    My next experience in theatre happened to be in advertising, in my first couple of presentations at my first agency. They were nowhere near as bad as my undergrad thespianism, but not dissimilar. I'd obsess for hours; it wasn't healthy. But at least I'd figured out the key, which is that presentation is theatre.

    And with every presentation, I naturally got more relaxed. I calmed down, and began to lose the obsession, and be able to eat before meetings. Once I even lost the fear entirely.

    And that presentation without fear sucked bigtime.

    Although we're conditioned to think about fear as a negative, whenever I haven't felt fear going into a presentation, that presentation has sucked. And belated I have learned from this.

    Fear is what gives you energy. Fear is what makes you aware. Fear is what makes you listen, and makes you think about what your first line is going to be.

    Cultivate your fear. If Laurence fucking Olivier could be scared shitless every time he stepped on stage, you owe it to your work and your client and yourself to be conscious of the fact that you're performing in every presentation, and that your performance better be good.


    we have nothing to fear but... hmm

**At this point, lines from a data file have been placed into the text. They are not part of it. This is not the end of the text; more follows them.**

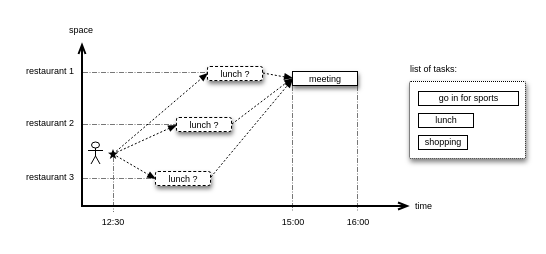
<!DOCTYPE html>
<html lang="en">
<head>
<meta charset="utf-8">
<title>Space and time task plan</title>
<style>
:root { --ink: #000; --paper: #fff; --guide: #777; --shadow: rgba(0, 0, 0, .5); }
* { box-sizing: border-box; }
html, body { margin: 0; overflow: hidden; background: var(--paper); }
.plan {
  position: relative; width: 546px; height: 254px; overflow: hidden;
  background: var(--paper); color: var(--ink);
  font: 9px/12px "Liberation Sans", Arial, sans-serif; white-space: nowrap;
}
.chart { position: absolute; inset: 0; display: block; }
.guides { stroke: var(--guide); stroke-width: 1; stroke-dasharray: 5 1.5 1 1.5; fill: none; }
.axes { stroke: var(--ink); stroke-width: 2; fill: none; }
.routes { stroke: var(--ink); stroke-width: 1; stroke-dasharray: 2 2; fill: none; }
.person { stroke: var(--ink); stroke-width: 1; fill: none; }
.label { position: absolute; }
.place { left: 0; width: 74px; text-align: right; }
.tick { top: 216px; width: 40px; text-align: center; }
.node {
  position: absolute; display: flex; align-items: center; justify-content: center;
  background: var(--paper); border: 1px solid var(--ink);
}
.option {
  width: 56px; height: 15px; border-style: dashed; border-radius: 3px;
  box-shadow: 1px 3px 4px var(--shadow);
}
.meeting { left: 292px; top: 71px; width: 66px; height: 15px; box-shadow: 1px 3px 4px var(--shadow); }
.tasks {
  position: absolute; left: 409px; top: 81px; width: 117px; height: 78px; margin: 0;
  padding: 9px 8px; display: flex; flex-direction: column; align-items: flex-start; gap: 7px;
  list-style: none; background: var(--paper); border: 1px dotted var(--ink); border-radius: 2px;
  box-shadow: 1px 3px 5px var(--shadow);
}
.task { height: 15px; border: 1px solid var(--ink); line-height: 13px; text-align: center; }
.long { width: 101px; }
.medium { width: 56px; }
.short { width: 50px; }
</style>
</head>
<body>
<main class="plan">
  <svg class="chart" width="546" height="254" viewBox="0 0 546 254" aria-hidden="true">
    <g class="guides">
      <path d="M83 72.5H208M83 124.5H177M83 178.5H156"/>
      <path d="M113.5 157V212M292.5 86V212M357.5 86V212"/>
    </g>
    <g class="axes">
      <path d="M82 46V206H406"/>
      <path d="M78.5 54L82 45L85.5 54M398 202.5L407 206L398 209.5"/>
    </g>
    <g class="person">
      <ellipse cx="95.5" cy="145" rx="4" ry="3"/>
      <path d="M88 150.5H103M95.5 148V156L91 164M95.5 156L100 164"/>
    </g>
  </svg>

  <div class="node option" style="left:207px;top:66px">lunch ?</div>
  <div class="node option" style="left:176px;top:117px">lunch ?</div>
  <div class="node option" style="left:155px;top:171px">lunch ?</div>
  <div class="node meeting">meeting</div>

  <svg class="chart" width="546" height="254" viewBox="0 0 546 254" aria-hidden="true">
    <defs>
      <polygon id="arrowhead" points="0,0 -9,-3.5 -9,3.5"/>
    </defs>
    <g class="routes">
      <path d="M113 154L202 78M113 154L170 128M113 154L149 175"/>
      <path d="M263 73L285 77M232 124L286 83M211 177L287 86"/>
    </g>
    <use href="#arrowhead" transform="translate(208 73) rotate(-40)"/>
    <use href="#arrowhead" transform="translate(177 125) rotate(-24)"/>
    <use href="#arrowhead" transform="translate(156 179) rotate(30)"/>
    <use href="#arrowhead" transform="translate(293 78) rotate(10)"/>
    <use href="#arrowhead" transform="translate(293 78) rotate(-37)"/>
    <use href="#arrowhead" transform="translate(293 79) rotate(-50)"/>
    <polygon points="113,149 114.4,152.6 118,152.8 115,155 116.2,159 113,156.7 109.8,159 111,155 108,152.8 111.6,152.6"/>
  </svg>

  <span class="label" style="left:69px;top:24px">space</span>
  <span class="label place" style="top:65px">restaurant 1</span>
  <span class="label place" style="top:117px">restaurant 2</span>
  <span class="label place" style="top:171px">restaurant 3</span>
  <span class="label tick" style="left:93px">12:30</span>
  <span class="label tick" style="left:273px">15:00</span>
  <span class="label tick" style="left:338px">16:00</span>
  <span class="label" style="left:415px;top:200px">time</span>

  <span class="label" style="left:410px;top:63px">list of tasks:</span>
  <ul class="tasks">
    <li class="task long">go in for sports</li>
    <li class="task medium">lunch</li>
    <li class="task short">shopping</li>
  </ul>
</main>
</body>
</html>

    I first read Dune in high school, near the end of my science fiction phase, and while I didn't love it, there was something about it that interested me. Yes, it was maybe the first time that a popular novel dealt with the idea of ecological process, that one change in an environment could affect so much else around it, and that was cool. And the long view of history that the novel laid out was also appealing to someone who loved the Foundation trilogy and the stories from Heinlein's Future History.

    But not a lot really stuck with me, in spite of the fact that I've re-read it a couple of times since. It's ponderous and overblown and the characters are as two-dimensional as Flatland. (It doesn't help that the film version is awful; I think David Lynch intentionally tanked it simply to get Blue Velvet made.) With hundreds of untouched books in my house, Dune isn't on my list to reread again.

    But goofily, one flat and unremarkable sentence from the thing has actually stayed in my mind over the years. It occurs when Paul Atreides is duelling or fighting or something (it's just not worth my time to look up) and he starts to panic, only to remember the Bene Gesserit language his mother has taught him:

    "Fear is the mind killer."

    I know it's not a compelling thought; and as a sentence it just lays there. But, when you're starting to panic, about to, say, go into a client meeting that could easily go very badly, it's been for me a very handy thing to remember. Retaining your ability to think when you're presenting (or being chastised or negotiating) is absolutely vital, especially when you're someone like me who has from day one had to fight an innate desire to simply push the work across the table, say "like it?" then run like hell.

    The fear never goes away; not for me, not when I'm about to present. But you have to be able to function in spite of it, maybe even with it, and maybe even use the fear to your advantage.

    More on this next time maybe...